Dataset items:
--------------------

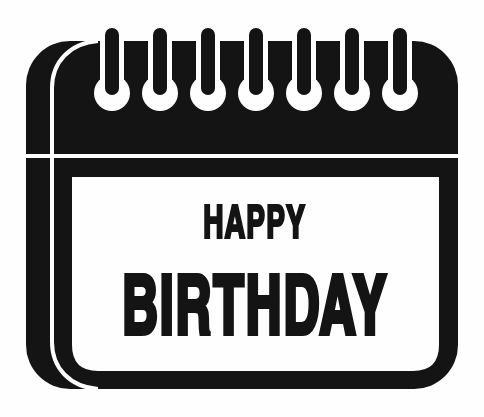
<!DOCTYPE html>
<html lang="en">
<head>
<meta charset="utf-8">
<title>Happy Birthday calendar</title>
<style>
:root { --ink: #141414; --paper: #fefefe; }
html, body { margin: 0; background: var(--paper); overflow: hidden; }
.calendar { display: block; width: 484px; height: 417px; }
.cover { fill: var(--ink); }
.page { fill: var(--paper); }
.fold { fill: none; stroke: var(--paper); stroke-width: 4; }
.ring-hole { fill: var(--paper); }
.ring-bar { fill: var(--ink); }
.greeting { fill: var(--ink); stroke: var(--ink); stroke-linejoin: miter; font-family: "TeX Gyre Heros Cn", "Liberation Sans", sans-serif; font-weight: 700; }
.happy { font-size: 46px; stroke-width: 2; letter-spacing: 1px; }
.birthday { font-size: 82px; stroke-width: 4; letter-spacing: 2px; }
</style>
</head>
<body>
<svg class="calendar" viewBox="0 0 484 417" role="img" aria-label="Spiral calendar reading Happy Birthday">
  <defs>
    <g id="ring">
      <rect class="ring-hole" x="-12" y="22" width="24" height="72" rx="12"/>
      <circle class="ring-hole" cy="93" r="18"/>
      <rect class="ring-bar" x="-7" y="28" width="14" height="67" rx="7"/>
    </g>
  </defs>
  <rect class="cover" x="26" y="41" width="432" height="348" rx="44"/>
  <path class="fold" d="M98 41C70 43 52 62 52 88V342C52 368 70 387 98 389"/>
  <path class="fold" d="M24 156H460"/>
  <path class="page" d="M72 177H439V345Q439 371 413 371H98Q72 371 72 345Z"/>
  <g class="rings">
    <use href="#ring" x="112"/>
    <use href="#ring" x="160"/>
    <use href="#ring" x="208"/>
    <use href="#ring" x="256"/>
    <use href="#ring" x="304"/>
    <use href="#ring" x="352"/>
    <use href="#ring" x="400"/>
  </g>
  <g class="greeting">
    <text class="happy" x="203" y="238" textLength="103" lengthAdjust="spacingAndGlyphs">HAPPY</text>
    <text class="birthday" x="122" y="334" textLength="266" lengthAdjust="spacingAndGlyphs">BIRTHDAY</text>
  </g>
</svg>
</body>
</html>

--------------------

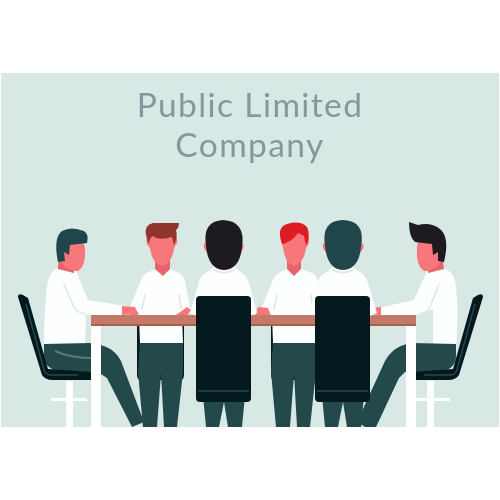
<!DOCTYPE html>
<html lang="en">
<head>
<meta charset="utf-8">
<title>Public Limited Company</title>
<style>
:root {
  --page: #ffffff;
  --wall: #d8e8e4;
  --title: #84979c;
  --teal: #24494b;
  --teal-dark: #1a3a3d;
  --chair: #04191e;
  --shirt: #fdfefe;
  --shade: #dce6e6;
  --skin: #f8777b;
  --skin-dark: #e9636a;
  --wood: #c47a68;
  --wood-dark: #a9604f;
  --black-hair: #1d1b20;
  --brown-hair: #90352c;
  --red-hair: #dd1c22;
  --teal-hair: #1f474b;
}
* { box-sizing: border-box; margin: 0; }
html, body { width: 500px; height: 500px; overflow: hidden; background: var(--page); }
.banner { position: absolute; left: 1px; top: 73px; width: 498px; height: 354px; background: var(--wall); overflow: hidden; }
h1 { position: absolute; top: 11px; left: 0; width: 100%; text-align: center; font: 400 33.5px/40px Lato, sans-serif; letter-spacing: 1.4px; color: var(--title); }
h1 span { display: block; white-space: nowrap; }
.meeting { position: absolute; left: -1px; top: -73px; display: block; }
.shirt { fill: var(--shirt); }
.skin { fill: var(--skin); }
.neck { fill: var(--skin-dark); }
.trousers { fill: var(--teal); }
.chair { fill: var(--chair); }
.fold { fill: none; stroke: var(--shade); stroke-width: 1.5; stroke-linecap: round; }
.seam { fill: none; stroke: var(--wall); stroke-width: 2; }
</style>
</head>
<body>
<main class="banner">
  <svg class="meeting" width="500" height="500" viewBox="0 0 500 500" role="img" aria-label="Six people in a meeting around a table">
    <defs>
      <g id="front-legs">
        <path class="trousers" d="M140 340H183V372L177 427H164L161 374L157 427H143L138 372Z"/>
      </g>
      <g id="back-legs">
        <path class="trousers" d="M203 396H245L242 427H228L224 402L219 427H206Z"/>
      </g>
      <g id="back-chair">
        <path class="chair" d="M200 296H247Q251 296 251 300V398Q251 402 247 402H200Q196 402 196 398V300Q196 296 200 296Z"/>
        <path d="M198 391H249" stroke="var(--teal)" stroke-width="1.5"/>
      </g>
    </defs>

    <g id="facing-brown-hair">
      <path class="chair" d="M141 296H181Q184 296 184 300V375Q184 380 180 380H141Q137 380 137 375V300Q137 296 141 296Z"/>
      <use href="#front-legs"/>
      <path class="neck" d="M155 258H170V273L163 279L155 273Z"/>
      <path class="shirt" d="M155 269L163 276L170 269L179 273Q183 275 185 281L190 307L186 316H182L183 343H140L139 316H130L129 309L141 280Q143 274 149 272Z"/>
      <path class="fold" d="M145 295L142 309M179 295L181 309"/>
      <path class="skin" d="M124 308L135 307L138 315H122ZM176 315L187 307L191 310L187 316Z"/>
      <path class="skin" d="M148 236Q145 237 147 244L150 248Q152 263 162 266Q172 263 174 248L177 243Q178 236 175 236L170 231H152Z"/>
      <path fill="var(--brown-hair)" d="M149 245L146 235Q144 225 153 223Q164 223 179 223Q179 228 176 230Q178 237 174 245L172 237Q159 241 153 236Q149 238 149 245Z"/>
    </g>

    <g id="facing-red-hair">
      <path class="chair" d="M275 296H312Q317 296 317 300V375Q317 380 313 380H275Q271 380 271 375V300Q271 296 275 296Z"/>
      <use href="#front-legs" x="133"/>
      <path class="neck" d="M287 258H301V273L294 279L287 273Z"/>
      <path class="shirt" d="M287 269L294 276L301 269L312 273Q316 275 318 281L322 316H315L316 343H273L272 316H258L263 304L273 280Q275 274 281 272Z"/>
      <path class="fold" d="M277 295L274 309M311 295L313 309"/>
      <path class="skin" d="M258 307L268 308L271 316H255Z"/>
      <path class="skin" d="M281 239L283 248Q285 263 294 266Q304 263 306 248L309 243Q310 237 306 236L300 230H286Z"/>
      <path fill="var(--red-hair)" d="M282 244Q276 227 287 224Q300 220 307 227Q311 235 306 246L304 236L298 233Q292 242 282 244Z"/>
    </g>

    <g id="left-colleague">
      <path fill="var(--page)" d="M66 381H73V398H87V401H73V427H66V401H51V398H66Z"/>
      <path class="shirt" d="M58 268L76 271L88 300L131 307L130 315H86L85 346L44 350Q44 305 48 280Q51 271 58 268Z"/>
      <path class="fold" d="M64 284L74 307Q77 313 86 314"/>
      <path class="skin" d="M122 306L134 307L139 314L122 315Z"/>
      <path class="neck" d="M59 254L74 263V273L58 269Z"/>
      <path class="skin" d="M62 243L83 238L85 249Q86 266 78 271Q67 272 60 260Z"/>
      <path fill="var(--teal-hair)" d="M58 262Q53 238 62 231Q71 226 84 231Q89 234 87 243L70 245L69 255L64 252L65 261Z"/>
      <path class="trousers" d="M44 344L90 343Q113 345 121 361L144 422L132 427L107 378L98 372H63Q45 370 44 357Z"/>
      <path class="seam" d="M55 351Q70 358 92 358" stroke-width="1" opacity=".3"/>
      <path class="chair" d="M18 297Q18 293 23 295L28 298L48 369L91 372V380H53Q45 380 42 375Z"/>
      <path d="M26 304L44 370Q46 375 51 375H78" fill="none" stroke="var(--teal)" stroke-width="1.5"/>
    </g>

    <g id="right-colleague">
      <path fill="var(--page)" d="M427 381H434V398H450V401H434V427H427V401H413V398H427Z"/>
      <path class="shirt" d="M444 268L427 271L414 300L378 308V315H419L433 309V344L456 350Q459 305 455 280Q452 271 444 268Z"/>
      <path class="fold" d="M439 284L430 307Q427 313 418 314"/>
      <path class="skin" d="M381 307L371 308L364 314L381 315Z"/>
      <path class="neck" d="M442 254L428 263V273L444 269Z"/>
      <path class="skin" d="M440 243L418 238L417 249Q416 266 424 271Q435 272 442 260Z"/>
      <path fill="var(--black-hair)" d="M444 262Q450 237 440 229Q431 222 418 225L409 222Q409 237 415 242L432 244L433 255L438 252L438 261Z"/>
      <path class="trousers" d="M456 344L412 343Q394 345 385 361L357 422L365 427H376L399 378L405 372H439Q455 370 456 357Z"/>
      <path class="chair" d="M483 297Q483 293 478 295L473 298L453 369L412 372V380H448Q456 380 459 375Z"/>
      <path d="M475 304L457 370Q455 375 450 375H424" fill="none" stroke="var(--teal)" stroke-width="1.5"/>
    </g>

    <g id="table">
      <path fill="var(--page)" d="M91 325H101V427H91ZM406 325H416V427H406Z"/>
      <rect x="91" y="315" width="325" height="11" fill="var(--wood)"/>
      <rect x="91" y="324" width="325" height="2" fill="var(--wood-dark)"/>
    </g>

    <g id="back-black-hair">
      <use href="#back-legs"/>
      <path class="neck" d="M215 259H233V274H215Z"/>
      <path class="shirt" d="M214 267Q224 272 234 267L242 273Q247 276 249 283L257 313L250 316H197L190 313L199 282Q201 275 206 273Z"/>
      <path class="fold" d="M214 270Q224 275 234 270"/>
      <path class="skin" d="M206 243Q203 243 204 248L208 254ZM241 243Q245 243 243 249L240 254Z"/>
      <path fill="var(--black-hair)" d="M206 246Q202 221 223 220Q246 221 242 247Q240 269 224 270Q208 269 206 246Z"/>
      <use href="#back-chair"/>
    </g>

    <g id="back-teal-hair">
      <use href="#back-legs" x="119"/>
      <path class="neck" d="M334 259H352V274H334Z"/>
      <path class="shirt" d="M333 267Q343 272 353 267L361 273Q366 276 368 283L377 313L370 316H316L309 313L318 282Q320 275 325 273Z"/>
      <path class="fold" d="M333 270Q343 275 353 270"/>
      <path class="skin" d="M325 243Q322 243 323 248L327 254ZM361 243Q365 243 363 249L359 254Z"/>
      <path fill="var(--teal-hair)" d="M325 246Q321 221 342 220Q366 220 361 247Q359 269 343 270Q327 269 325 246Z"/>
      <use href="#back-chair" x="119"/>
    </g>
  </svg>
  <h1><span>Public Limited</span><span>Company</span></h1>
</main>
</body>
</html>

--------------------

Filter the records above down to the lines containing "size".

▶ [OUTPUT]
.happy { font-size: 46px; stroke-width: 2; letter-spacing: 1px; }
.birthday { font-size: 82px; stroke-width: 4; letter-spacing: 2px; }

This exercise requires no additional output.